Resting Habits and Vacation Times of Different European Countries
As a leading manufacturer of bedding products, we care about getting to know our customers across different countries. We do a lot of research not only on natural materials and the latest innovations in bedding but also on how people in different places sleep and relax so that we can offer the best bedding solutions for everyone.
This article reviews how people in various European countries rest and take vacations. Sleep and downtime are important for keeping us healthy and ready for day-to-day activities. But it’s interesting how these habits can change from one country to the next because of different habits.
Spain is known for its relaxed lifestyle and frequent breaks throughout the year. Actually, according to research, the legal minimum vacation time is four weeks per year. Additionally, we Spaniards commonly take a month-long summer vacation, often during August. When it comes to resting or sleeping habits the concept of “siesta” (a midday nap taken after the main meal of the day) has historically played a significant role in our daily routines. However, in recent years, it has become less common, particularly in urban areas. In smaller towns and rural areas of Catalonia (Catalunya), an autonomous community in northeastern Spain, you may still find some people who take the siesta, with businesses and shops closing for a few hours in the early afternoon.

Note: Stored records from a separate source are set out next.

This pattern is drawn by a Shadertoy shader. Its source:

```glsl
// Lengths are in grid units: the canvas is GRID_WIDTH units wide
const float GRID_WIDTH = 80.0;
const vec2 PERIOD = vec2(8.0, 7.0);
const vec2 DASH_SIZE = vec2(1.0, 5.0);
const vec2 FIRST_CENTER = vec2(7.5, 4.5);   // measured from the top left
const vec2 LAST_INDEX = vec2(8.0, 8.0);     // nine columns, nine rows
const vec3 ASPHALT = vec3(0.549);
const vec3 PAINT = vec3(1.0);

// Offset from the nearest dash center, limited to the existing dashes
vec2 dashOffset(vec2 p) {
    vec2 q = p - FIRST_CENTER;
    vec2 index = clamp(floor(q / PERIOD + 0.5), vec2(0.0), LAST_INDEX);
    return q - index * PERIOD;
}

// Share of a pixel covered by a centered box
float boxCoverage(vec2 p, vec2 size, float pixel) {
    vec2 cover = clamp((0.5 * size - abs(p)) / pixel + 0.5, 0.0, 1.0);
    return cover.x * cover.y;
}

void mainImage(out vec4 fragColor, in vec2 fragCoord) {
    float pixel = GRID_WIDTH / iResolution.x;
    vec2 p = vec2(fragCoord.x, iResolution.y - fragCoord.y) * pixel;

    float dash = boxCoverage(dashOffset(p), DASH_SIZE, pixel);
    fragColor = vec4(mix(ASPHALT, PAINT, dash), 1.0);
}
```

In terms of nighttime sleeping habits, we tend to have a later schedule compared to other countries. Dinner is often later in the evening, and as a result, bedtime can be relatively late, with many people going to sleep between 11 p.m. and midnight. While these patterns provide a general overview, there are always variations among individuals, depending on the region.

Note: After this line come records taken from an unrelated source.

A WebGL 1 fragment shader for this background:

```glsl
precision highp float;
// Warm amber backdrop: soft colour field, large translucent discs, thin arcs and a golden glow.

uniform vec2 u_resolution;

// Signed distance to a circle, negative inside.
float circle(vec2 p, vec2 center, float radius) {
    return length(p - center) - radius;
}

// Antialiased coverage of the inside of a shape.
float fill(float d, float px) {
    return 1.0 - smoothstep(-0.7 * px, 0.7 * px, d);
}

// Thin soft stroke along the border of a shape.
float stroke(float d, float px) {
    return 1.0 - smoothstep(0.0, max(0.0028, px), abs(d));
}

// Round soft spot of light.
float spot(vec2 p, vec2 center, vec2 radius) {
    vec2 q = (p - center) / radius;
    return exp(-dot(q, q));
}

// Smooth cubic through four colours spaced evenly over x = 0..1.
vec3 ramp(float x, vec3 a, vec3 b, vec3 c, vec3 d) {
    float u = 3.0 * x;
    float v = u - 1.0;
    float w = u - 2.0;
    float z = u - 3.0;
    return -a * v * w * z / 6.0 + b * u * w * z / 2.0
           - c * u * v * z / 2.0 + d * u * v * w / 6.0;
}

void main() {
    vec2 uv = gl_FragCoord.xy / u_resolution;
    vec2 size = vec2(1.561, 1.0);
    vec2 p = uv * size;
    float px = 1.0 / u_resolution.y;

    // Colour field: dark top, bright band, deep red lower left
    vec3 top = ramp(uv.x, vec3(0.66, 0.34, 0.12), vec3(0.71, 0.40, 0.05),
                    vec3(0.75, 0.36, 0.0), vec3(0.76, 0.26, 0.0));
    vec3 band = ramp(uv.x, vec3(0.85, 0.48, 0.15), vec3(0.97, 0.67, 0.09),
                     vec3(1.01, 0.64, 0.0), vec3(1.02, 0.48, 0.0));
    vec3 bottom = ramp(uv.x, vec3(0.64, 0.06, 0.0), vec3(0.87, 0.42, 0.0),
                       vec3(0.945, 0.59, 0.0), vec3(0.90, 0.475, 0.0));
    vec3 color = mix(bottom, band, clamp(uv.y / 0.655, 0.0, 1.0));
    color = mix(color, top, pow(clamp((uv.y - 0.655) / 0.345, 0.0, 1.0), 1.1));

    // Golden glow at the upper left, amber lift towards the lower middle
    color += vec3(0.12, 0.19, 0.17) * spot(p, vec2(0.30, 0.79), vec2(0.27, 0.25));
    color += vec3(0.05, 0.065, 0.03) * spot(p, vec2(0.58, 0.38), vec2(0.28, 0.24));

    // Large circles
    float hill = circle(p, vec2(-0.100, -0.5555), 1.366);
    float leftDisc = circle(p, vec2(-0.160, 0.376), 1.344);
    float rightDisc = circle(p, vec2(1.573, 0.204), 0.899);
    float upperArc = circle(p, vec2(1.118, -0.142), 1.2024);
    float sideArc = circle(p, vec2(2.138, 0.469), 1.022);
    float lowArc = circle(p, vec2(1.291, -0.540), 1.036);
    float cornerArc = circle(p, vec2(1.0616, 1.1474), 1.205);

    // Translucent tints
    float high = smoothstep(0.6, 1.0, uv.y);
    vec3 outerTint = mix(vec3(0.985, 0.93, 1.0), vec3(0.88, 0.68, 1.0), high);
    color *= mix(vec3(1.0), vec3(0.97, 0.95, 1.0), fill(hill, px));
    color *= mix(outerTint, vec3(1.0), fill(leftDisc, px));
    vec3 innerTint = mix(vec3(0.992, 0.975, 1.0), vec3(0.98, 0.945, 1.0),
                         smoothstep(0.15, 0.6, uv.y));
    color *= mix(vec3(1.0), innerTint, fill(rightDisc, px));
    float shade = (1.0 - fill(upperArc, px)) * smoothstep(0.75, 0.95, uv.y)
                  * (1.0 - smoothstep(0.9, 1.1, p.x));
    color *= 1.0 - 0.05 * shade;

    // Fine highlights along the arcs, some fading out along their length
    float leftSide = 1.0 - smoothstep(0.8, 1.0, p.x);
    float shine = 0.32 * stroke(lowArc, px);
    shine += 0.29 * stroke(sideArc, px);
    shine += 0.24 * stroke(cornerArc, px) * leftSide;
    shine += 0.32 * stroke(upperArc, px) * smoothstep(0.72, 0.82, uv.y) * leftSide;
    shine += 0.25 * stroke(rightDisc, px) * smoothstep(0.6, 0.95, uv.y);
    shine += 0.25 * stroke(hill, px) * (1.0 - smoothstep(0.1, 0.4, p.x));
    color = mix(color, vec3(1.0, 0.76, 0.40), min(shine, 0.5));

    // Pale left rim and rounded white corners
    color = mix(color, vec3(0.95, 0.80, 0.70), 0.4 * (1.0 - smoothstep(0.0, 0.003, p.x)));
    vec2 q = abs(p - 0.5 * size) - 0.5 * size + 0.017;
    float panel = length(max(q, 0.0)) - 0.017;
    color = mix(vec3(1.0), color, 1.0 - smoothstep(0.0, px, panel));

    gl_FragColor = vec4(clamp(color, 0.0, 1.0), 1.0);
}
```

France is known for respecting work-life balance. Legally, the minimum vacation time is five weeks (or 25 days) per year for those who work full-time. Many French people take long vacations during the summer months, typically in July or August. As for resting habits, similar to Spain, the French have a concept known as “déjeuner” or “pause déjeuner”, which is a midday break to relax, enjoy a meal, and perhaps take a short nap. However, many people now have shorter lunch breaks and may not have the opportunity to enjoy this.
As for nighttime sleeping habits, the French’s general bedtime falls between 10 p.m. and midnight, depending on personal preferences and work schedules. The average adult in France typically strives for 7 to 8 hours of sleep per night.

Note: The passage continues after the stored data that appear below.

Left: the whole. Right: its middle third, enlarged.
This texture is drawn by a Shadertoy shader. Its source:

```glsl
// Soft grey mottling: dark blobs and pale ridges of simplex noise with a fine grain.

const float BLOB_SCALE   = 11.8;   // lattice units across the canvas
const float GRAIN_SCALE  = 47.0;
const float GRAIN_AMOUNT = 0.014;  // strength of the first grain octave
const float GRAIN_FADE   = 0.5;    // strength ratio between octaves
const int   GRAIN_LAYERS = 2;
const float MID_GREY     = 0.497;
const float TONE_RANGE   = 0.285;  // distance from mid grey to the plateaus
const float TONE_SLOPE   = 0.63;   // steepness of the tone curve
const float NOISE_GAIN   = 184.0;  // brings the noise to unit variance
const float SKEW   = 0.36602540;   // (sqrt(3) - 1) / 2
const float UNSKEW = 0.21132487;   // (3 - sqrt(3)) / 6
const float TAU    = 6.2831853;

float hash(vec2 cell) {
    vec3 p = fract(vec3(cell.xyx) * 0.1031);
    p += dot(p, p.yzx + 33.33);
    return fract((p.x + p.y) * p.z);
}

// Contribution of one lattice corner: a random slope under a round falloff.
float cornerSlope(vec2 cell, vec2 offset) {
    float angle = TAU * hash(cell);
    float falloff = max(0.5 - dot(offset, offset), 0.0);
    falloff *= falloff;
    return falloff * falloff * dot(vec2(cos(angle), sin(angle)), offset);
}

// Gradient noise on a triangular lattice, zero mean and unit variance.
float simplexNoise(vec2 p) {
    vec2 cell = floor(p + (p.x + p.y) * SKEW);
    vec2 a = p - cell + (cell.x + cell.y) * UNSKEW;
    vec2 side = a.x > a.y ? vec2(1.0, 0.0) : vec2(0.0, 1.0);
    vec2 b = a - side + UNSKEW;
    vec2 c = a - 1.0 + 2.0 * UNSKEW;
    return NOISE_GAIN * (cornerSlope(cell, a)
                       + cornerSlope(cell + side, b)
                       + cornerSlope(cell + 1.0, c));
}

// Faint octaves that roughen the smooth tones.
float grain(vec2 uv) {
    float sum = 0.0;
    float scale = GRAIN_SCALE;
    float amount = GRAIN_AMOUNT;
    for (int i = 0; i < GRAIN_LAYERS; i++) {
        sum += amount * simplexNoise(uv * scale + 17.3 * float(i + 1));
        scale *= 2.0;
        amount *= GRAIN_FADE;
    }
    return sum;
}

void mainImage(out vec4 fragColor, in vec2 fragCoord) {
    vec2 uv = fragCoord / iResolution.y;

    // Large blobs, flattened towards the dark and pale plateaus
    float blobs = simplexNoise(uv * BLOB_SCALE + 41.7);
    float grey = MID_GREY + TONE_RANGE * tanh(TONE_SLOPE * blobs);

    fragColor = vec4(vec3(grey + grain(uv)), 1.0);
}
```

Germans typically value vacation time and often take several weeks off work. The legal minimum vacation time is four weeks per year. Similar to Spain and France, many Germans take a longer break during the summer months, though it is also common to take shorter vacations throughout the year.
This country also has a strong emphasis on work-life balance thus ensuring sufficient rest and sleep. The German culture values a good night’s sleep and prioritizes getting enough rest to maintain their overall well-being. This means they also put a strong emphasis on creating a good sleep environment, including having a comfortable mattress, a quiet room, and suitable bedding.
In the Netherlands, full-time employees are entitled to a minimum of four weeks or 20 days of paid vacation per year. However, many companies offer further vacation days or collective labor agreements that provide more vacation time. It is also common for Dutch people to take their annual leave during July and August. They value taking time to prioritize relaxation, spending time with family and friends, and engaging in hobbies during their vacations.
Additionally, they also prioritize getting sufficient sleep to maintain their health and productivity. When it comes to nighttime, the average bedtime in the Netherlands tends to fall between 10 p.m. and midnight, similar to other Western countries. They too prioritize creating a comfortable sleep environment, which includes having a good mattress, suitable bedding, and a quiet and dark room.
In Italy, the legal minimum vacation time is four weeks per year and Italians generally take their vacations in August, with many businesses and shops closing for a few weeks. They also have a cultural tradition of the “riposo” or afternoon rest typically after lunch or during the hottest hours of the day, especially in southern regions.
In terms of nighttime sleeping habits, Italians generally have a later schedule compared to some other countries. Dinner is often eaten later in the evening, and it is not uncommon for social activities, such as meeting friends or going out for a stroll, to extend into the late hours. As a result, bedtime can be relatively late, with many Italians going to sleep between 11 p.m. and midnight.
6. Nordic Countries
The Nordic countries, including Iceland, Norway, Denmark, Finland, and Sweden, are known for their high quality of life and a strong emphasis on work-life balance. The legal minimum vacation time is between 20 to 30 days of paid vacation per year. Many take the months of July and August to enjoy their vacations. In Iceland, due to the region’s natural attractions, such as hot springs and glaciers, many people choose to explore their own country.
As you’ve seen above, as Europeans we generally prioritize work-life balance and place importance on leisure time. Many countries have very generous vacation policies and most of us enjoy our “summer holidays” in the months of July and August. We also share similar resting and sleeping habits as well. It’s important to note that these are general observations, and practices can vary within each country and among individuals.